(Exercise requirements) Could you copy the records below exactly, leaving out any pictures they include?

(Data under study Opens)

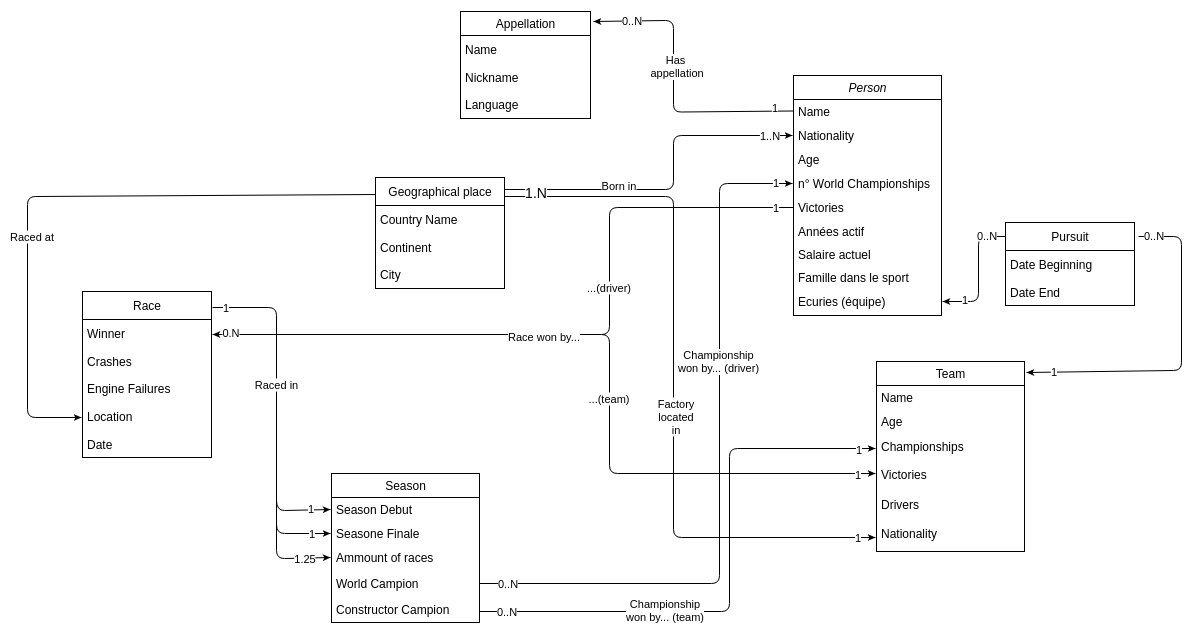
<!DOCTYPE html>
<html lang="en">
<head>
<meta charset="utf-8">
<title>Racing entity diagram</title>
<style>
:root { --paper: #fff; --ink: #000; }
* { box-sizing: border-box; margin: 0; padding: 0; }
html, body { width: 1200px; height: 637px; overflow: hidden; background: var(--paper); }
.diagram {
  position: relative; width: 1200px; height: 637px; overflow: hidden;
  color: var(--ink); font: 12px/14px "Liberation Sans", Arial, sans-serif;
}
.connectors { position: absolute; inset: 0; }
.connectors .lines { fill: none; stroke: var(--ink); stroke-width: 1; }
.entity {
  position: absolute; left: var(--x); top: var(--y); width: var(--w); height: var(--h);
  display: flex; flex-direction: column;
  border: 1px solid var(--ink); background: var(--paper);
}
.entity h2 {
  flex: none; height: var(--head, 24px); border-bottom: 1px solid var(--ink);
  display: flex; align-items: center; justify-content: center;
  font-size: 12px; font-weight: 400;
}
.entity .abstract { font-style: italic; }
.entity ul { list-style: none; flex: none; }
.entity li {
  height: var(--row, 24px); padding-left: 4px;
  display: flex; align-items: center; white-space: nowrap;
}
.roomy { --row: 27.7px; }
.label {
  position: absolute; left: var(--x); top: var(--y); transform: translate(-50%, -50%);
  background: var(--paper); font-size: 11px; line-height: 13px;
  text-align: center; white-space: nowrap;
}
.count { line-height: 11px; }
.large { font-size: 14px; line-height: 14px; }
</style>
</head>
<body>
<main class="diagram">
  <svg class="connectors" width="1200" height="637" viewBox="0 0 1200 637" aria-hidden="true">
    <defs>
      <marker id="arrow" markerWidth="9" markerHeight="8" refX="8" refY="4" orient="auto" markerUnits="userSpaceOnUse">
        <path d="M8 4L0 7.5L2 4L0 .5Z" fill="#000"/>
      </marker>
    </defs>
    <g class="lines" transform="translate(.5 .5)">
      <g marker-end="url(#arrow)">
        <path id="has-appellation" marker-end="url(#arrow)" d="M793 110.5L681 111.5Q673 112 673 104V28Q673 20 665 20L593 21"/>
        <path id="born-in" marker-end="url(#arrow)" d="M504 189H665Q673 189 673 181V143Q673 135 681 135H792"/>
        <path id="factory-located-in" marker-end="url(#arrow)" d="M504 196H665Q673 196 673 204V529Q673 537 681 537H875"/>
        <path id="raced-at" marker-end="url(#arrow)" d="M375 194L35 196Q27 196 27 204V409Q27 417 35 417H81"/>
        <path id="race-won-by-driver" marker-end="url(#arrow)" d="M793 207H617Q609 207 609 215V326Q609 334 601 334H212"/>
        <path id="race-won-by-team" marker-end="url(#arrow)" d="M601 334Q609 334 609 342V465Q609 473 617 473H875"/>
        <path id="raced-in-count" marker-end="url(#arrow)" d="M212 307H268Q276 307 276 315V550Q276 558 284 558L330 557"/>
        <path id="raced-in-debut" marker-end="url(#arrow)" d="M276 500Q276 510 284 510L330 509"/>
        <path id="raced-in-finale" marker-end="url(#arrow)" d="M276 524Q276 533 284 533H330"/>
        <path id="championship-driver" marker-end="url(#arrow)" d="M479 583H711Q719 583 719 575V191Q719 183 727 183H792"/>
        <path id="championship-team" marker-end="url(#arrow)" d="M479 611H721Q729 611 729 603V456Q729 448 737 448H875"/>
        <path id="pursuit-person" marker-end="url(#arrow)" d="M1007 236H986Q978 236 978 244V293Q978 301 970 301H942"/>
        <path id="pursuit-team" marker-end="url(#arrow)" d="M1138 236H1173Q1181 236 1181 244V362Q1181 370 1173 370L1026 372"/>
      </g>
    </g>
  </svg>

  <section class="entity roomy" style="--x:460px;--y:11px;--w:131px;--h:108px">
    <h2>Appellation</h2>
    <ul><li>Name</li><li>Nickname</li><li>Language</li></ul>
  </section>

  <section class="entity" style="--x:793px;--y:75px;--w:149px;--h:241px">
    <h2 class="abstract">Person</h2>
    <ul>
      <li>Name</li><li>Nationality</li><li>Age</li><li>n° World Championships</li><li>Victories</li>
      <li style="--row:23px">Années actif</li><li style="--row:23px">Salaire actuel</li>
      <li>Famille dans le sport</li><li>Ecuries (équipe)</li>
    </ul>
  </section>

  <section class="entity roomy" style="--x:375px;--y:177px;--w:130px;--h:112px;--head:28px">
    <h2>Geographical place</h2>
    <ul><li>Country Name</li><li>Continent</li><li>City</li></ul>
  </section>

  <section class="entity roomy" style="--x:82px;--y:291px;--w:130px;--h:167px;--head:28px">
    <h2>Race</h2>
    <ul><li>Winner</li><li>Crashes</li><li>Engine Failures</li><li>Location</li><li>Date</li></ul>
  </section>

  <section class="entity" style="--x:331px;--y:473px;--w:149px;--h:150px">
    <h2>Season</h2>
    <ul>
      <li>Season Debut</li><li>Seasone Finale</li><li>Ammount of races</li>
      <li style="--row:28px">World Campion</li><li>Constructor Campion</li>
    </ul>
  </section>

  <section class="entity roomy" style="--x:1005px;--y:222px;--w:130px;--h:84px;--head:28px">
    <h2>Pursuit</h2>
    <ul><li>Date Beginning</li><li>Date End</li></ul>
  </section>

  <section class="entity" style="--x:876px;--y:361px;--w:149px;--h:191px">
    <h2>Team</h2>
    <ul>
      <li>Name</li><li>Age</li><li style="--row:25px">Championships</li>
      <li style="--row:32px">Victories</li><li style="--row:28px">Drivers</li><li style="--row:30px">Nationality</li>
    </ul>
  </section>

  <p class="label" style="--x:675.5px;--y:67px">Has<br>&nbsp;appellation</p>
  <p class="label" style="--x:619px;--y:186px">Born in</p>
  <p class="label" style="--x:32px;--y:237px">Raced at</p>
  <p class="label" style="--x:609px;--y:288px">...(driver)</p>
  <p class="label" style="--x:609px;--y:399px">...(team)</p>
  <p class="label" style="--x:544px;--y:337px">Race won by...</p>
  <p class="label" style="--x:276.5px;--y:385px">Raced in</p>
  <p class="label" style="--x:676px;--y:417px">Factory<br>located<br>in</p>
  <p class="label" style="--x:718.5px;--y:362px">Championship<br>won by... (driver)</p>
  <p class="label" style="--x:665px;--y:611px">Championship<br>won by... (team)</p>

  <p class="label count" style="--x:632px;--y:21px">0..N</p>
  <p class="label count" style="--x:775px;--y:108px">1</p>
  <p class="label count" style="--x:770px;--y:136px">1..N</p>
  <p class="label count" style="--x:776px;--y:183px">1</p>
  <p class="label count" style="--x:776px;--y:208px">1</p>
  <p class="label count large" style="--x:536px;--y:193px">1.N</p>
  <p class="label count" style="--x:226px;--y:308px">1</p>
  <p class="label count" style="--x:231px;--y:333px">0.N</p>
  <p class="label count" style="--x:311px;--y:509px">1</p>
  <p class="label count" style="--x:312px;--y:534px">1</p>
  <p class="label count" style="--x:305px;--y:559px">1.25</p>
  <p class="label count" style="--x:508px;--y:584px">0..N</p>
  <p class="label count" style="--x:507px;--y:612px">0..N</p>
  <p class="label count" style="--x:859px;--y:450px">1</p>
  <p class="label count" style="--x:858px;--y:475px">1</p>
  <p class="label count" style="--x:858px;--y:538px">1</p>
  <p class="label count" style="--x:987px;--y:236px">0..N</p>
  <p class="label count" style="--x:1154px;--y:236px">0..N</p>
  <p class="label count" style="--x:965px;--y:300px">1</p>
  <p class="label count" style="--x:1054px;--y:372px">1</p>
</main>
</body>
</html>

(Data under study Closes)

(Exercise response)
<!DOCTYPE html>
<html lang="en">
<head>
<meta charset="utf-8">
<title>Racing entity diagram</title>
<style>
:root { --paper: #fff; --ink: #000; }
* { box-sizing: border-box; margin: 0; padding: 0; }
html, body { width: 1200px; height: 637px; overflow: hidden; background: var(--paper); }
.diagram {
  position: relative; width: 1200px; height: 637px; overflow: hidden;
  color: var(--ink); font: 12px/14px "Liberation Sans", Arial, sans-serif;
}
.connectors { position: absolute; inset: 0; }
.connectors .lines { fill: none; stroke: var(--ink); stroke-width: 1; }
.entity {
  position: absolute; left: var(--x); top: var(--y); width: var(--w); height: var(--h);
  display: flex; flex-direction: column;
  border: 1px solid var(--ink); background: var(--paper);
}
.entity h2 {
  flex: none; height: var(--head, 24px); border-bottom: 1px solid var(--ink);
  display: flex; align-items: center; justify-content: center;
  font-size: 12px; font-weight: 400;
}
.entity .abstract { font-style: italic; }
.entity ul { list-style: none; flex: none; }
.entity li {
  height: var(--row, 24px); padding-left: 4px;
  display: flex; align-items: center; white-space: nowrap;
}
.roomy { --row: 27.7px; }
.label {
  position: absolute; left: var(--x); top: var(--y); transform: translate(-50%, -50%);
  background: var(--paper); font-size: 11px; line-height: 13px;
  text-align: center; white-space: nowrap;
}
.count { line-height: 11px; }
.large { font-size: 14px; line-height: 14px; }
</style>
</head>
<body>
<main class="diagram">
  <svg class="connectors" width="1200" height="637" viewBox="0 0 1200 637" aria-hidden="true">
    <defs>
      <marker id="arrow" markerWidth="9" markerHeight="8" refX="8" refY="4" orient="auto" markerUnits="userSpaceOnUse">
        <path d="M8 4L0 7.5L2 4L0 .5Z" fill="#000"/>
      </marker>
    </defs>
    <g class="lines" transform="translate(.5 .5)">
      <g marker-end="url(#arrow)">
        <path id="has-appellation" marker-end="url(#arrow)" d="M793 110.5L681 111.5Q673 112 673 104V28Q673 20 665 20L593 21"/>
        <path id="born-in" marker-end="url(#arrow)" d="M504 189H665Q673 189 673 181V143Q673 135 681 135H792"/>
        <path id="factory-located-in" marker-end="url(#arrow)" d="M504 196H665Q673 196 673 204V529Q673 537 681 537H875"/>
        <path id="raced-at" marker-end="url(#arrow)" d="M375 194L35 196Q27 196 27 204V409Q27 417 35 417H81"/>
        <path id="race-won-by-driver" marker-end="url(#arrow)" d="M793 207H617Q609 207 609 215V326Q609 334 601 334H212"/>
        <path id="race-won-by-team" marker-end="url(#arrow)" d="M601 334Q609 334 609 342V465Q609 473 617 473H875"/>
        <path id="raced-in-count" marker-end="url(#arrow)" d="M212 307H268Q276 307 276 315V550Q276 558 284 558L330 557"/>
        <path id="raced-in-debut" marker-end="url(#arrow)" d="M276 500Q276 510 284 510L330 509"/>
        <path id="raced-in-finale" marker-end="url(#arrow)" d="M276 524Q276 533 284 533H330"/>
        <path id="championship-driver" marker-end="url(#arrow)" d="M479 583H711Q719 583 719 575V191Q719 183 727 183H792"/>
        <path id="championship-team" marker-end="url(#arrow)" d="M479 611H721Q729 611 729 603V456Q729 448 737 448H875"/>
        <path id="pursuit-person" marker-end="url(#arrow)" d="M1007 236H986Q978 236 978 244V293Q978 301 970 301H942"/>
        <path id="pursuit-team" marker-end="url(#arrow)" d="M1138 236H1173Q1181 236 1181 244V362Q1181 370 1173 370L1026 372"/>
      </g>
    </g>
  </svg>

  <section class="entity roomy" style="--x:460px;--y:11px;--w:131px;--h:108px">
    <h2>Appellation</h2>
    <ul><li>Name</li><li>Nickname</li><li>Language</li></ul>
  </section>

  <section class="entity" style="--x:793px;--y:75px;--w:149px;--h:241px">
    <h2 class="abstract">Person</h2>
    <ul>
      <li>Name</li><li>Nationality</li><li>Age</li><li>n° World Championships</li><li>Victories</li>
      <li style="--row:23px">Années actif</li><li style="--row:23px">Salaire actuel</li>
      <li>Famille dans le sport</li><li>Ecuries (équipe)</li>
    </ul>
  </section>

  <section class="entity roomy" style="--x:375px;--y:177px;--w:130px;--h:112px;--head:28px">
    <h2>Geographical place</h2>
    <ul><li>Country Name</li><li>Continent</li><li>City</li></ul>
  </section>

  <section class="entity roomy" style="--x:82px;--y:291px;--w:130px;--h:167px;--head:28px">
    <h2>Race</h2>
    <ul><li>Winner</li><li>Crashes</li><li>Engine Failures</li><li>Location</li><li>Date</li></ul>
  </section>

  <section class="entity" style="--x:331px;--y:473px;--w:149px;--h:150px">
    <h2>Season</h2>
    <ul>
      <li>Season Debut</li><li>Seasone Finale</li><li>Ammount of races</li>
      <li style="--row:28px">World Campion</li><li>Constructor Campion</li>
    </ul>
  </section>

  <section class="entity roomy" style="--x:1005px;--y:222px;--w:130px;--h:84px;--head:28px">
    <h2>Pursuit</h2>
    <ul><li>Date Beginning</li><li>Date End</li></ul>
  </section>

  <section class="entity" style="--x:876px;--y:361px;--w:149px;--h:191px">
    <h2>Team</h2>
    <ul>
      <li>Name</li><li>Age</li><li style="--row:25px">Championships</li>
      <li style="--row:32px">Victories</li><li style="--row:28px">Drivers</li><li style="--row:30px">Nationality</li>
    </ul>
  </section>

  <p class="label" style="--x:675.5px;--y:67px">Has<br>&nbsp;appellation</p>
  <p class="label" style="--x:619px;--y:186px">Born in</p>
  <p class="label" style="--x:32px;--y:237px">Raced at</p>
  <p class="label" style="--x:609px;--y:288px">...(driver)</p>
  <p class="label" style="--x:609px;--y:399px">...(team)</p>
  <p class="label" style="--x:544px;--y:337px">Race won by...</p>
  <p class="label" style="--x:276.5px;--y:385px">Raced in</p>
  <p class="label" style="--x:676px;--y:417px">Factory<br>located<br>in</p>
  <p class="label" style="--x:718.5px;--y:362px">Championship<br>won by... (driver)</p>
  <p class="label" style="--x:665px;--y:611px">Championship<br>won by... (team)</p>

  <p class="label count" style="--x:632px;--y:21px">0..N</p>
  <p class="label count" style="--x:775px;--y:108px">1</p>
  <p class="label count" style="--x:770px;--y:136px">1..N</p>
  <p class="label count" style="--x:776px;--y:183px">1</p>
  <p class="label count" style="--x:776px;--y:208px">1</p>
  <p class="label count large" style="--x:536px;--y:193px">1.N</p>
  <p class="label count" style="--x:226px;--y:308px">1</p>
  <p class="label count" style="--x:231px;--y:333px">0.N</p>
  <p class="label count" style="--x:311px;--y:509px">1</p>
  <p class="label count" style="--x:312px;--y:534px">1</p>
  <p class="label count" style="--x:305px;--y:559px">1.25</p>
  <p class="label count" style="--x:508px;--y:584px">0..N</p>
  <p class="label count" style="--x:507px;--y:612px">0..N</p>
  <p class="label count" style="--x:859px;--y:450px">1</p>
  <p class="label count" style="--x:858px;--y:475px">1</p>
  <p class="label count" style="--x:858px;--y:538px">1</p>
  <p class="label count" style="--x:987px;--y:236px">0..N</p>
  <p class="label count" style="--x:1154px;--y:236px">0..N</p>
  <p class="label count" style="--x:965px;--y:300px">1</p>
  <p class="label count" style="--x:1054px;--y:372px">1</p>
</main>
</body>
</html>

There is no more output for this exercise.